The best race, however, was expected to be the men’s 5000 which featured Americans Bernard Lagat, Chris Solinsky, and Matt Tegenkamp. Lagat, Solinsky, and Tegenkamp represent three of the five Americans to ever break thirteen minutes in the 5000 (Dathan Ritzenheim and Bob Kennedy are the other two). Lagat made it known that his goal for this race was to achieve the World Championship “A” standard of 13:20.00.
Lagat won the race in 13:08.43. However the surprise of the meet was Australian Ben St. Lawrence who hung with the lead pack, challenged Lagat for the win, and outpaced Solinsky to earn a well deserved second place with a fifteen second personal record of 13:10.08. What a meet it was for rising Australian distance runners Riseley and St. Lawrence! Solinsky was third in 13:10.22, Tegenkamp fourth (13:16.27), and Andrew Bumbalough (13:16.77, a fourteen second personal record). All five runners were in under the “A” standard, a solid showing for such an early season meet.

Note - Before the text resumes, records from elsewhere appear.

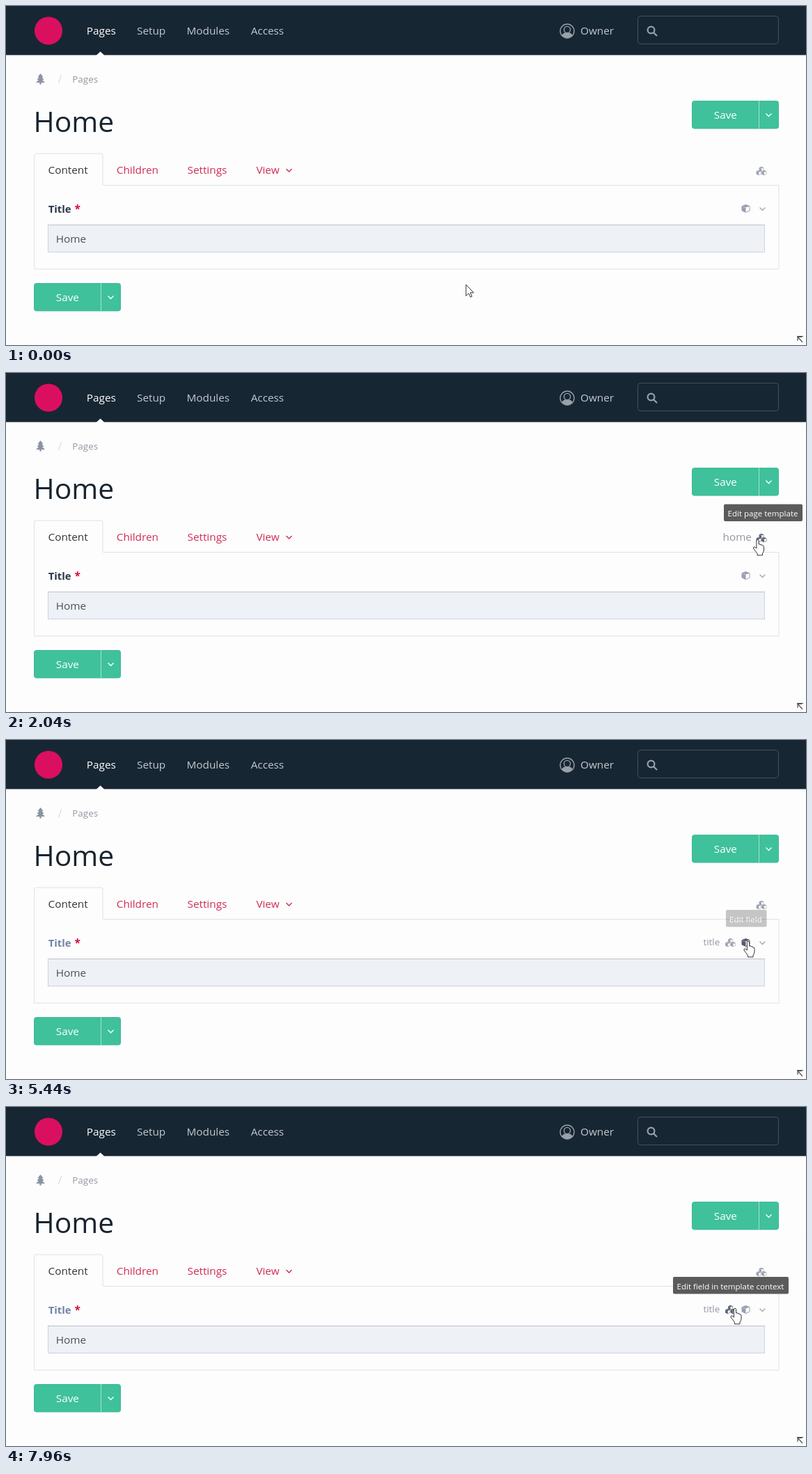
Animation, 1149 px wide and 487 px high, one loop 8000 ms. Source, as an HTML page:

```html
<!DOCTYPE html>
<html lang="en">
<head>
<meta charset="utf-8">
<title>Page editor</title>
<style>
html, body { margin: 0; width: 100%; height: 100%; overflow: hidden; background: #fdfdfd; }
svg { display: block; width: 1149px; height: 487px; font: 15.3px "Open Sans", "Noto Sans", sans-serif; }
.small { font-size: 13.4px; }
.tip text { font-size: 11.54px; fill: #fff; }
.tip rect { fill: #5b5b5b; }
.link { fill: #cf2c55; }
.grey { fill: #9397a0; }
.line { fill: none; stroke-width: 1.4; }
.icon { color: #9a9fb0; }
.pointer { fill: #fff; stroke: #333; stroke-linejoin: round; }
</style>
</head>
<body>
<svg viewBox="0 0 1149 487">
  <defs>
    <g id="cube">
      <path d="M0-5.5 5.5-3.4V3L0 5.5-5.5 3V-3.4Z" fill="#fdfdfd" stroke="currentColor"/>
      <path d="M-5.5-3.2 0-1V5.5L-5.5 3ZM0-5.5 5.5-3.4 0-1.6-5.5-3.4Z" fill="currentColor"/>
    </g>
    <g id="cubes">
      <use href="#cube" transform="translate(0-2.8)scale(.56)"/>
      <use href="#cube" transform="translate(-3.8 2.6)scale(.6)"/>
      <use href="#cube" transform="translate(3.8 2.6)scale(.6)"/>
    </g>
    <path id="chevron" d="M-4-2 0 2 4-2"/>
    <g id="save">
      <rect x=".5" y=".5" width="124" height="39.5" rx="3" fill="#3fc19b" stroke="#3eba97"/>
      <path d="M96.5 0V40.5" stroke="#a5e2d0"/>
      <text x="31.8" y="26" fill="#fff">Save</text>
      <use href="#chevron" x="110.5" y="20.5" class="line" stroke="#fff"/>
    </g>
  </defs>

  <rect width="1149" height="70.5" fill="#172633"/>
  <circle cx="61" cy="35.5" r="20" fill="#db0f60"/>
  <path d="M129.5 71 135.5 65.5 141.5 71Z" fill="#fdfdfd"/>
  <g fill="#c3c9cf">
    <text x="115.8" y="41" fill="#fff">Pages</text>
    <text x="188" y="41">Setup</text>
    <text x="259.5" y="41">Modules</text>
    <text x="351.7" y="41">Access</text>
    <text x="825" y="41">Owner</text>
  </g>
  <g class="line" stroke="#98a1aa">
    <circle cx="806" cy="36" r="10"/>
    <path d="M798.5 42Q800 38.5 803 38.5H809Q812 38.5 813.5 42Q806 50 798.5 42Z" fill="#98a1aa" stroke="none"/>
    <circle cx="806" cy="34" r="4.6" fill="#172633"/>
    <rect x="907.5" y="14.5" width="202" height="40" rx="4" stroke="#43515f" stroke-width="1"/>
    <g stroke-width="2.2"><circle cx="926.5" cy="34.5" r="4.9"/><path d="M930 38 935 43"/></g>
  </g>

  <path d="M49.5 97 53.5 102H51.5L54.5 106H52L56 110H50.7V112.5H48.3V110H43L47 106H44.5L47.5 102H45.5Z" fill="#8b93a3"/>
  <path d="M75.5 111 79.5 99" stroke="#cfd3da"/>
  <text x="95.3" y="109.5" class="small grey">Pages</text>
  <text x="39.6" y="181" font-size="40.8" fill="#18242f">Home</text>
  <use href="#save" x="985" y="136"/>
  <use href="#save" x="40" y="398"/>

  <path d="M139.5 257.5H1110V378H40.5V215Q40.5 212 43.5 212H136Q139 212 139 215V257.5" fill="none" stroke="#dfe1e8"/>
  <text x="60.5" y="241" fill="#303438">Content</text>
  <g class="link">
    <text x="158.8" y="241">Children</text>
    <text x="260.6" y="241">Settings</text>
    <text x="359.4" y="241">View</text>
  </g>
  <use href="#chevron" x="406.5" y="236" class="line" stroke="#cf2c55"/>

  <text x="60.7" y="296.5" font-weight="700" font-size="14.8" id="label">Title</text>
  <text x="98.5" y="297" font-weight="700" fill="#d5093c">*</text>
  <rect x="60.5" y="314.5" width="1029" height="39" fill="#eef1f5" stroke="#cdd3e6"/>
  <path d="M60 314.5H1090" stroke="#bfc3cb"/>
  <text x="71.7" y="340" fill="#4c5055">Home</text>

  <use href="#cubes" x="1085" y="237" class="icon" id="templateIcon"/>
  <text x="1029.5" y="241" class="grey" id="templateName">home</text>
  <g id="fieldName">
    <text x="1001.5" y="295" class="small grey">title</text>
    <use href="#cubes" x="1040.5" y="291" class="icon" id="contextIcon"/>
  </g>
  <use href="#cube" x="1062.5" y="291" class="icon" id="fieldIcon"/>
  <use href="#chevron" x="1086.5" y="291.5" class="line" stroke="#a5a9b6"/>

  <g class="tip" id="templateTip"><rect x="1031" y="188.5" width="113" height="24.5" rx="2"/><text x="1036.5" y="206">Edit page template</text></g>
  <g class="tip" id="fieldTip"><rect x="1034" y="244" width="58.5" height="24.5" rx="2"/><text x="1039" y="261.5">Edit field</text></g>
  <g class="tip" id="contextTip"><rect x="958" y="244" width="166" height="24.5" rx="2"/><text x="963.5" y="261.5">Edit field in template context</text></g>

  <path d="M1137 481V475.5H1143M1137.5 476 1144 483M1136 474.5H1145" fill="none" stroke="#4b5058" stroke-width="1.2"/>

  <g id="cursor">
    <path id="arrow" class="pointer" d="M.5.5V16.5L4.3 13 6.8 18.3 9 17.3 6.6 12H11.5Z"/>
    <path id="hand" class="pointer" d="M-1.6 1.8Q-1.6.4 0 .4T1.6 1.8V7Q4 5.8 4.3 8Q6.7 7 6.9 9Q9 8.6 9 10.6V15Q9 18 7 20V22.8H-.5V20.3Q-3 17-6 13Q-6.6 10.8-4.4 10.8L-1.6 13Z"/>
    <path id="beam" d="M-3-8H-1L0-7 1-8H3M0-7V7M-3 8H-1L0 7 1 8H3" fill="none" stroke="#222"/>
  </g>
</svg>
<script>
const LOOP = 8000;
const path = [
  [0, 660, 400], [840, 859, 304], [1640, 1079.5, 239], [2100, 1079.5, 239],
  [2480, 1086, 240], [4240, 1086, 240], [4680, 1079.5, 260], [5400, 1066, 289],
  [7100, 1066, 289], [7500, 1047, 289], [LOOP, 1047, 289]
];
// Fade-in start, fade-out start, duration
const fades = {
  templateName: [1620, 4440, 150],
  templateTip: [1800, 4420, 120],
  fieldName: [5190, 9000, 200],
  fieldTip: [5400, 7220, 120],
  contextTip: [7460, 9000, 120]
};
const hovers = { templateIcon: [1600, 4360], fieldIcon: [5190, 7250], contextIcon: [7330, 9000] };

const el = id => document.getElementById(id);
const clamp = v => Math.max(0, Math.min(1, v));
const within = (v, [a, b]) => v >= a && v < b;

function position(t) {
  const i = path.findIndex(p => p[0] > t);
  const [t0, x0, y0] = path[i - 1], [t1, x1, y1] = path[i];
  const k = (t - t0) / (t1 - t0);
  return [x0 + (x1 - x0) * k, y0 + (y1 - y0) * k];
}

function draw(now) {
  const t = now % LOOP, [x, y] = position(t);
  const onLabel = within(y, [258, 314]);
  const onIcon = within(t, hovers.templateIcon);
  const shape = onLabel || onIcon ? 'hand' : within(y, [314, 354]) ? 'beam' : 'arrow';

  el('cursor').setAttribute('transform', `translate(${x} ${y})`);
  for (const id of ['arrow', 'hand', 'beam']) el(id).style.display = id === shape ? '' : 'none';
  el('label').style.fill = onLabel ? '#7183a6' : '#2b3545';
  for (const id in fades) {
    const [start, end, span] = fades[id];
    el(id).style.opacity = clamp((t - start) / span) * clamp(1 - (t - end) / span);
  }
  for (const id in hovers) el(id).style.color = within(t, hovers[id]) ? '#555b6b' : '';
  requestAnimationFrame(draw);
}
requestAnimationFrame(draw);
</script>
</body>
</html>
```
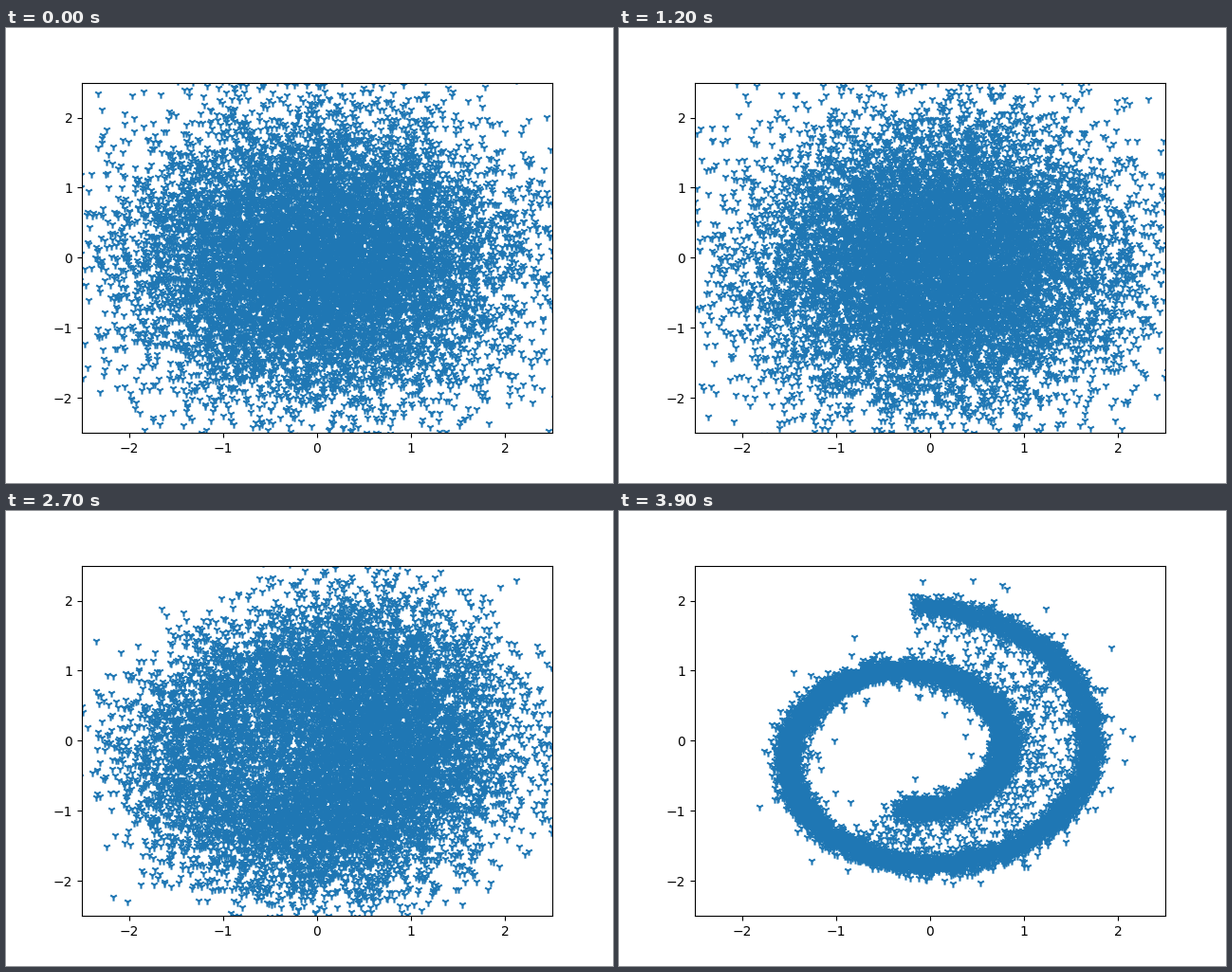
Animation, 640 px wide and 480 px high, one loop 4000 ms. Source, as a matplotlib script:

```python
import numpy as np
import matplotlib.pyplot as plt
from matplotlib.animation import FuncAnimation

POINTS = 11000
STEPS = 40
INTERVAL = 100
NOISE_RATE = 0.002

rng = np.random.default_rng(7)


def spiral(t):
    """Two-dimensional Swiss roll, slightly stretched at its inner end."""
    x = 0.146 * t * np.cos(t) - 0.13
    y = 0.147 * t * np.sin(t) - 0.14 - 0.15 * np.exp(4.7 - t)
    return np.column_stack([x, y])


def clean_samples():
    """Spiral points, with a few strays and some caught between the arms."""
    t = rng.uniform(1.44, 4.5, POINTS) * np.pi
    points = spiral(t)

    bridge = (t > 3.35 * np.pi) & (rng.random(POINTS) < 0.13)
    mix = rng.random((bridge.sum(), 1))
    inner = spiral(t[bridge] - 2 * np.pi)
    points[bridge] += mix * (inner - points[bridge])

    spread = np.where(rng.random(POINTS) < 0.03, 0.22, 0.075)
    return points + spread[:, None] * rng.normal(size=points.shape)


def diffusion_path():
    """Noise the spiral step by step, then reverse the order."""
    path = [clean_samples()]
    for k in range(1, STEPS):
        keep = np.exp(-NOISE_RATE * (2 * k - 1))
        noise = rng.normal(size=(POINTS, 2))
        path.append(np.sqrt(keep) * path[-1] + np.sqrt(1 - keep) * noise)
    return path[::-1]


path = diffusion_path()

fig, ax = plt.subplots(figsize=(6.4, 4.8), dpi=100)
ax.set(xlim=(-2.5, 2.5), ylim=(-2.5, 2.5))
cloud = ax.scatter(path[0][:, 0], path[0][:, 1], marker="1", color="#1f77b4")


def update(i):
    cloud.set_offsets(path[i])
    return (cloud,)


anim = FuncAnimation(fig, update, frames=STEPS, interval=INTERVAL,
                     repeat=True, repeat_delay=0)
plt.show()
```
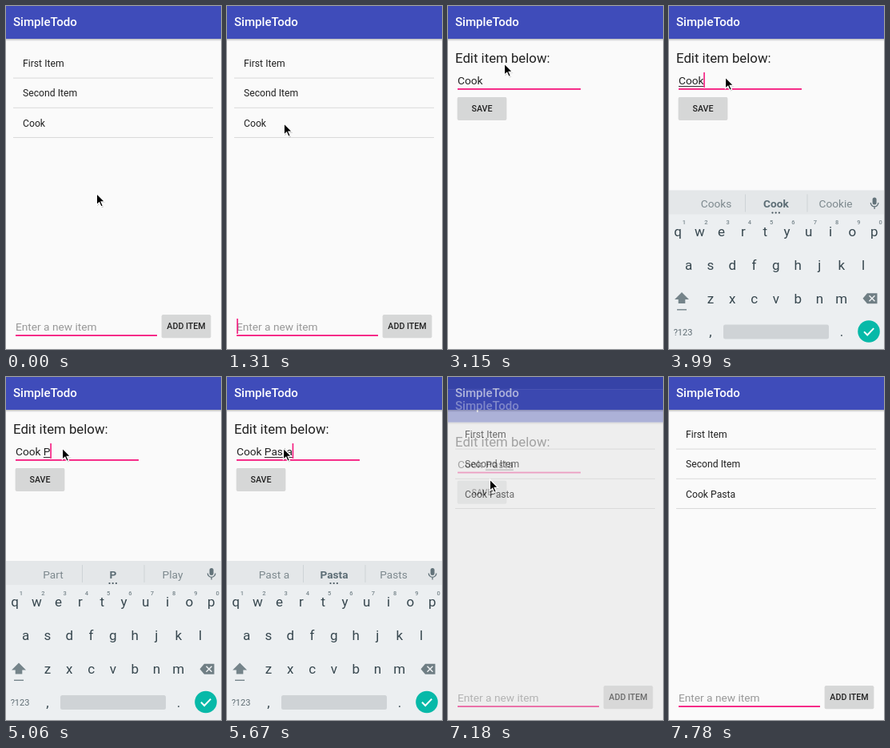
Animation, 269 px wide and 429 px high, one loop 8 s. Source, as an HTML page:

```html
<!DOCTYPE html>
<html lang="en">
<head>
<meta charset="utf-8">
<title>Todo list</title>
<style>
html, body { margin: 0; width: 100%; height: 100%; overflow: hidden; background: #000; }
svg { display: block; width: 100vw; height: 100vh; }
text { font-family: Roboto, "Open Sans", sans-serif; fill: #212121; white-space: pre; }
.title { font-size: 15.1px; font-weight: 500; fill: #fff; }
.item { font-size: 12.2px; }
.field { font-size: 13.7px; }
.hint { fill: #989898; }
.label { font-size: 16.8px; }
.button { font-size: 10.65px; font-weight: 500; text-anchor: middle; }
.key { font-size: 17px; fill: #37474f; text-anchor: middle; }
.digit { font-size: 7.5px; font-weight: 500; fill: #78868c; text-anchor: middle; }
.word { font-size: 13.7px; fill: #7d898e; text-anchor: middle; }
.best { font-weight: 700; fill: #5c6d75; }
.small { font-size: 11px; fill: #5f6d74; text-anchor: middle; }
</style>
</head>
<body>
<svg id="stage" viewBox="0 0 269 429" preserveAspectRatio="none">
  <defs>
    <linearGradient id="shade" x1="0" y1="0" x2="0" y2="1">
      <stop offset="0" stop-color="#000" stop-opacity=".26"/>
      <stop offset="1" stop-color="#000" stop-opacity="0"/>
    </linearGradient>
    <path id="arrow" d="M0 0V14.2L3.3 11.2L5.6 16.4L8 15.4L5.7 10.3H10.2Z"/>
  </defs>
  <g id="list"></g>
  <g id="edit"></g>
  <g id="keys"></g>
  <g id="mouse">
    <use href="#arrow" x=".8" y="1.2" opacity=".22"/>
    <use href="#arrow" stroke="#fff" stroke-width="1.2"/>
  </g>
</svg>
<script>
const LOOP = 8000;
const PINK = '#f5177d';
const $ = id => document.getElementById(id);

const rect = (x, y, w, h, fill, more = '') =>
  `<rect x="${x}" y="${y}" width="${w}" height="${h}" fill="${fill}" ${more}/>`;
const text = (x, y, cls, str, more = '') =>
  `<text x="${x}" y="${y}" class="${cls}" ${more}>${str}</text>`;

const page = () =>
  rect(0, -18, 269, 18, '#303f9f') + rect(0, 0, 269, 460, '#fafafa') +
  rect(0, 41, 269, 3, 'url(#shade)') + rect(0, 0, 269, 41, '#3f4cba') +
  text(9, 25, 'title', 'SimpleTodo');

const button = (x, y, label) =>
  rect(x - .4, y, 61.8, 29, '#000', 'rx="2" opacity=".14"') +
  rect(x, y, 61, 28.2, '#d6d7d7', 'rx="1.5"') +
  text(x + 30.5, y + 18, 'button', label);

const underline = (y, w) => rect(12, y, w, 1.8, PINK);
const caret = (id, y) => rect(12.2, y, 1.6, 19, PINK, `id="${id}"`);

function buildList() {
  const rows = ['First Item', 'Second Item', 'Cook'].map((name, i) =>
    text(21, 76.2 + 37.2 * i, 'item', name, `id="row${i}"`) +
    rect(9, 89.6 + 37.2 * i, 250, 1, '#dadada'));
  $('list').innerHTML = page() + rows.join('') +
    text(12, 406, 'field hint', 'Enter a new item') +
    underline(411.2, 177) + button(195, 386.2, 'ADD ITEM') + caret('listCaret', 391);
}

function buildEdit() {
  $('edit').innerHTML = page() +
    text(9, 71, 'label', 'Edit item below:') +
    text(12, 98, 'field', 'Cook', 'id="entry"') +
    underline(103, 154) + rect(12, 100, 0, 1, '#333', 'id="compose"') +
    caret('editCaret', 83) + button(12, 114, 'SAVE');
}

function buildKeys() {
  const row = (chars, x, y, cls = 'key') =>
    [...chars].map((c, i) => text(x + 27.3 * i, y, cls, c)).join('');
  const dots = [-1, 0, 1].map(i =>
    `<circle cx="${133.7 + 4.2 * i}" cy="258" r="1.1" fill="#44545c"/>`).join('');
  $('keys').innerHTML =
    rect(0, 230, 269, 240, '#eceff1') + rect(0, 230, 269, 30, '#e4e7e9') +
    rect(95, 235, 1, 22, '#cdd3d6') + rect(172.5, 235, 1, 22, '#cdd3d6') +
    text(59, 251.5, 'word', '', 'id="word0"') +
    text(134, 251.5, 'word best', '', 'id="word1"') +
    text(208.5, 251.5, 'word', '', 'id="word2"') +
    `<g id="dots">${dots}</g>` +
    rect(254.6, 239, 5, 9, '#63737a', 'rx="2.5"') +
    '<path d="M252.3 245.5a4.8 4.8 0 0 0 9.6 0M257.1 250.5v3" fill="none" stroke="#63737a" stroke-width="1.3"/>' +
    row('qwertyuiop', 11, 287) + row('1234567890', 19, 272.6, 'digit') +
    row('asdfghjkl', 24.6, 329) + row('zxcvbnm', 52, 371) +
    '<path d="M16 357.5L25 366.5H20.3V371.5H11.7V366.5H7Z" fill="#75848a"/>' +
    rect(10, 378.6, 12, 1.4, '#75848a') +
    '<path d="M242.5 365.3L248 358.8H260.5V371.8H248Z" fill="#6f7e84"/>' +
    '<path d="M250.5 361.8l7 7m0-7l-7 7" stroke="#eceff1" stroke-width="1.5"/>' +
    text(17.5, 411, 'small', '?123') + text(52, 412.5, 'key', ',') + text(216, 412.5, 'key', '.') +
    rect(68, 398, 132, 18, '#cfd3d6', 'rx="2.5"') +
    '<circle cx="250" cy="406.5" r="13.8" fill="#07b9a8"/>' +
    '<path d="M244 406.8l4.2 4.2l8-8.4" fill="none" stroke="#fff" stroke-width="2"/>';
}

const set = (id, name, value) => $(id).setAttribute(name, value);
function place(id, x, y, alpha = 1) {
  set(id, 'transform', `translate(${x} ${y})`);
  set(id, 'opacity', alpha);
}
const progress = (t, from, to) => Math.min(1, Math.max(0, (t - from) / (to - from)));
const smooth = p => p * p * (3 - 2 * p);
const blink = (t, start) => t >= start && Math.floor((t - start) / 485) % 2 === 0 ? 1 : 0;

const MOVES = [
  { from: 510, to: 1310, x: 71.3, y: 146.9 },
  { from: 2980, to: 3150, x: 70.5, y: 72 },
  { from: 3230, to: 3410, x: 70.5, y: 89 },
  { from: 6180, to: 6410, x: 52.4, y: 128 },
  { from: 7580, to: 7770, x: 280, y: 136 },
];

function drawMouse(t) {
  let x = 113.4, y = 234.6;
  for (const move of MOVES) {
    const p = smooth(progress(t, move.from, move.to));
    x += (move.x - x) * p;
    y += (move.y - y) * p;
  }
  place('mouse', x, y);
}

function drawPages(t) {
  const open = progress(t, 2165, 2440), close = progress(t, 6960, 7300);
  const slide = 37 * ((1 - open) ** 1.5 + close ** 2);
  const alpha = 1 - (1 - open) ** 2.5 - close;
  place('list', 0, 0, 1 - .2 * open + .2 * close);
  place('edit', 0, slide, Math.max(0, alpha));

  const shown = progress(t, 3750, 4050) - progress(t, 6890, 7090);
  place('keys', 0, 70 * (1 - shown) ** 3, Math.min(1, 2 * shown));
}

const PRESSES = [4360, 4860, 5150, 5285, 5420, 5555];
const WORDS = ['Cooks,Cook,Cookie', 'for,and,in', 'Part,P,Play', 'Party,Pa,Pay',
  'Pass,Pas,Past', 'Paste,Past,Pasta', 'Past a,Pasta,Pasts'].map(w => w.split(','));
const pressed = t => PRESSES.filter(p => p <= t).length;

function drawEntry(t) {
  const entry = $('entry'), count = pressed(t);
  const value = 'Cook Pasta'.slice(0, 4 + count);
  const measure = str => {
    entry.textContent = str;
    return str ? entry.getComputedTextLength() : 0;
  };
  const left = count ? measure('Cook ') : 0;
  const full = measure(value);
  set('compose', 'x', 12 + left);
  set('compose', 'width', t < 3950 ? 0 : full - left);

  // The caret stays lit while keys are being pressed.
  const typing = t >= 3760 && t < 5650;
  set('editCaret', 'x', 12 + full - .2);
  set('editCaret', 'opacity', typing ? 1 : blink(t, t < 3760 ? 2225 : 5650) || +(t < 2225));

  const hints = pressed(t - 115);
  WORDS[hints].forEach((word, i) => { $('word' + i).textContent = word; });
  set('dots', 'opacity', hints === 1 ? 0 : 1);
}

function draw(t) {
  drawPages(t);
  drawMouse(t);
  drawEntry(t);
  set('listCaret', 'opacity', t < 2100 ? blink(t, 300) : blink(t, 7290));
  $('row2').textContent = t < 4500 ? 'Cook' : 'Cook Pasta';
}

function tick() {
  draw(performance.now() % LOOP);
  requestAnimationFrame(tick);
}

buildList();
buildEdit();
buildKeys();
tick();
</script>
</body>
</html>
```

This meet also marked one of the final track & field competitions at Melbourne’s Olympic Park. The stadium which hosted the 1956 Summer Olympics as well as hundreds of scholastic, local, regional, and national meets, is going to be converted into a training area for football teams. Next year a new track will open in nearby Albert Park. In an IAAF article about the final meets at Melbourne’s Olympic Park Len Johnson said, “It’s going to be sad leaving Olympic Park. If you’re a Victorian who has done athletics you have probably competed there for school, club or in state or national championships. Olympic Park’s reputation was built by the athletes who competed there. In a short time, the new centre at Albert Park will have its own John Landy, its own Cathy Freeman, its own history.”